The production is fantastic, with beautiful vistas and sets. It feels like it really is at the Vatican, and we get to peek at some areas that not many are permitted to see, so we don’t know if they are authentic or not. It feels like the it’s done right, setting a certain tone that mixes opulence and humility in the strangest of ways. THE YOUNG POPE really captures the dichotomy of that institution.
The pilot begins with a couple of sequences that will leave you wondering about the reality of the series. There is a surreal quality to many scenes, including one involving a large animal, that constantly has you wondering if we’re in Lenny’s dream. This is kind of cool for this particular series, as it gives it a hyper-real style that is needed for the story being told. I have no complaints about the presentation or the look and feel of the show.
The plot is more confusing. Two episodes in, I get who most of the primary faces are and am starting to understand certain dynamics, but it’s also hard to follow. I couldn’t easily explain the plot of what I just watched. Usually, that’s a strike against it. Here, it seems purposeful and part of the total package, in line with what the series creators are going for. The actors are terrific enough to draw you in, and the ride you’re taken on is engaging and fun, though certainly is not how I hope things are actually run in the real church.

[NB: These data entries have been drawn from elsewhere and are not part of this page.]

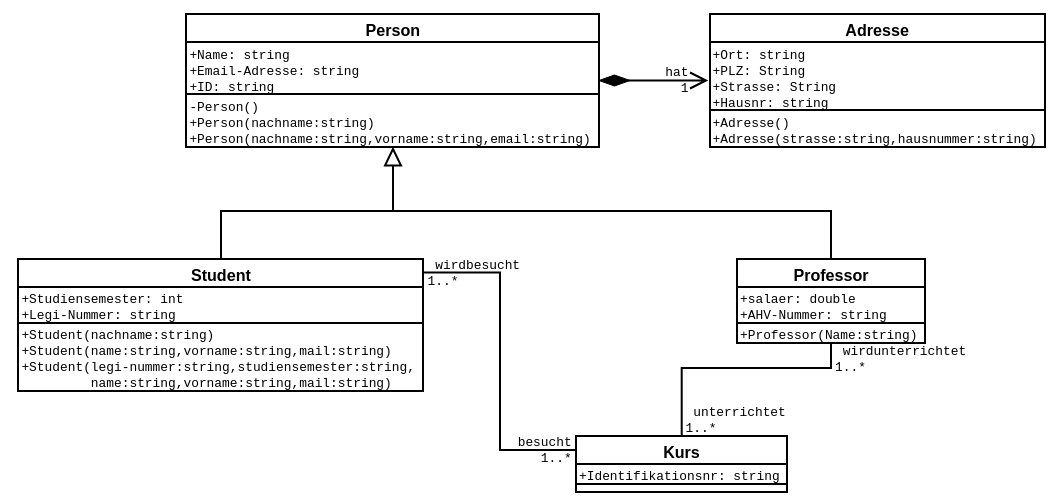
<!DOCTYPE html>
<html lang="de">
<head>
<meta charset="utf-8">
<title>Klassendiagramm</title>
<style>
:root {
  --ink: #000;
  --paper: #fff;
  --line: 2px solid var(--ink);
}
* { box-sizing: border-box; margin: 0; padding: 0; }
body { background: var(--paper); overflow: hidden; }
.diagram {
  position: relative;
  width: 1064px;
  height: 504px;
  overflow: hidden;
  background: var(--paper);
  color: var(--ink);
  font: 12.87px/16.1px "Liberation Mono", monospace;
}
.edges { position: absolute; left: 0; top: 0; }
.edges .link { fill: none; stroke: var(--ink); stroke-width: 2; }
.edges .inheritance { fill: var(--paper); stroke: var(--ink); stroke-width: 2; }
.edges .composition { fill: var(--ink); stroke: var(--ink); }

.class {
  --inset: 4.5px;
  position: absolute;
  display: grid;
  grid-template-rows: 28px var(--attributes) 1fr;
  border: var(--line);
  background: var(--paper);
}
.class h2 {
  height: 28px;
  border-bottom: var(--line);
  font: bold 16.1px/31px "Liberation Sans", sans-serif;
  text-align: center;
}
.class ul {
  min-height: 0;
  padding: var(--inset) 0 0 2px;
  list-style: none;
}
.class li { white-space: pre; }
.class .attributes { border-bottom: var(--line); }

.person    { left: 185.4px; top: 13px;  width: 415px; height: 135px; --attributes: 52px; }
.adresse   { left: 708.6px; top: 13px;  width: 337px; height: 135px; --attributes: 68px; }
.student   { left: 17.4px;  top: 258px; width: 407px; height: 134px; --attributes: 36px; --inset: 3.5px; }
.professor { left: 736px;   top: 258px; width: 190px; height: 86px;  --attributes: 36px; --inset: 3.5px; }
.kurs      { left: 575px;   top: 435px; width: 213px; height: 58px;  --attributes: 20px; --inset: 3.5px; }
.student .operations li:nth-child(2) { margin-top: 0.6px; }

.role { position: absolute; white-space: nowrap; text-indent: 1ch; }
.role.end { text-align: right; text-indent: 0; }
.role-hat              { right: 375.5px; top: 64.6px; }
.role-wirdbesucht      { left: 427.5px;  top: 257.6px; }
.role-besucht          { right: 492.3px; top: 434.6px; }
.role-wirdunterrichtet { left: 835px;    top: 343.6px; }
.role-unterrichtet     { left: 685.5px;  top: 404.6px; }
</style>
</head>
<body>
<main class="diagram">
  <section class="class person">
    <h2>Person</h2>
    <ul class="attributes">
      <li>+Name: string</li>
      <li>+Email-Adresse: string</li>
      <li>+ID: string</li>
    </ul>
    <ul class="operations">
      <li>-Person()</li>
      <li>+Person(nachname:string)</li>
      <li>+Person(nachname:string,vorname:string,email:string)</li>
    </ul>
  </section>

  <section class="class adresse">
    <h2>Adresse</h2>
    <ul class="attributes">
      <li>+Ort: string</li>
      <li>+PLZ: String</li>
      <li>+Strasse: String</li>
      <li>+Hausnr: string</li>
    </ul>
    <ul class="operations">
      <li>+Adresse()</li>
      <li>+Adresse(strasse:string,hausnummer:string)</li>
    </ul>
  </section>

  <section class="class student">
    <h2>Student</h2>
    <ul class="attributes">
      <li>+Studiensemester: int</li>
      <li>+Legi-Nummer: string</li>
    </ul>
    <ul class="operations">
      <li>+Student(nachname:string)</li>
      <li>+Student(name:string,vorname:string,mail:string)</li>
      <li>+Student(legi-nummer:string,studiensemester:string,
         name:string,vorname:string,mail:string)</li>
    </ul>
  </section>

  <section class="class professor">
    <h2>Professor</h2>
    <ul class="attributes">
      <li>+salaer: double</li>
      <li>+AHV-Nummer: string</li>
    </ul>
    <ul class="operations">
      <li>+Professor(Name:string)</li>
    </ul>
  </section>

  <section class="class kurs">
    <h2>Kurs</h2>
    <ul class="attributes">
      <li>+Identifikationsnr: string</li>
    </ul>
  </section>

  <svg class="edges" width="1064" height="504" viewBox="0 0 1064 504" aria-hidden="true">
    <path class="link" d="M221 259V211H831V259M393 211V165"/>
    <polygon class="inheritance" points="393,149 385,165.5 401,165.5"/>
    <path class="link" d="M628 80.5H706M690 72.5L706 80.5L690 88.5"/>
    <polygon class="composition" points="599,80.5 614.5,75 630,80.5 614.5,86"/>
    <path class="link" d="M423 272.5H500V450H576"/>
    <path class="link" d="M831 343V368H681.7V436"/>
  </svg>

  <p class="role end role-hat">hat<br>1</p>
  <p class="role role-wirdbesucht">wirdbesucht<br>1..*</p>
  <p class="role end role-besucht">besucht<br>1..*</p>
  <p class="role role-wirdunterrichtet">wirdunterrichtet<br>1..*</p>
  <p class="role role-unterrichtet">unterrichtet<br>1..*</p>
</main>
</body>
</html>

In short, while THE YOUNG POPE is not without its flaws, and it extremely enjoyable to watch, and I’m excited to see where it’s going. THE YOUNG POPE premieres tonight at 9/8c on.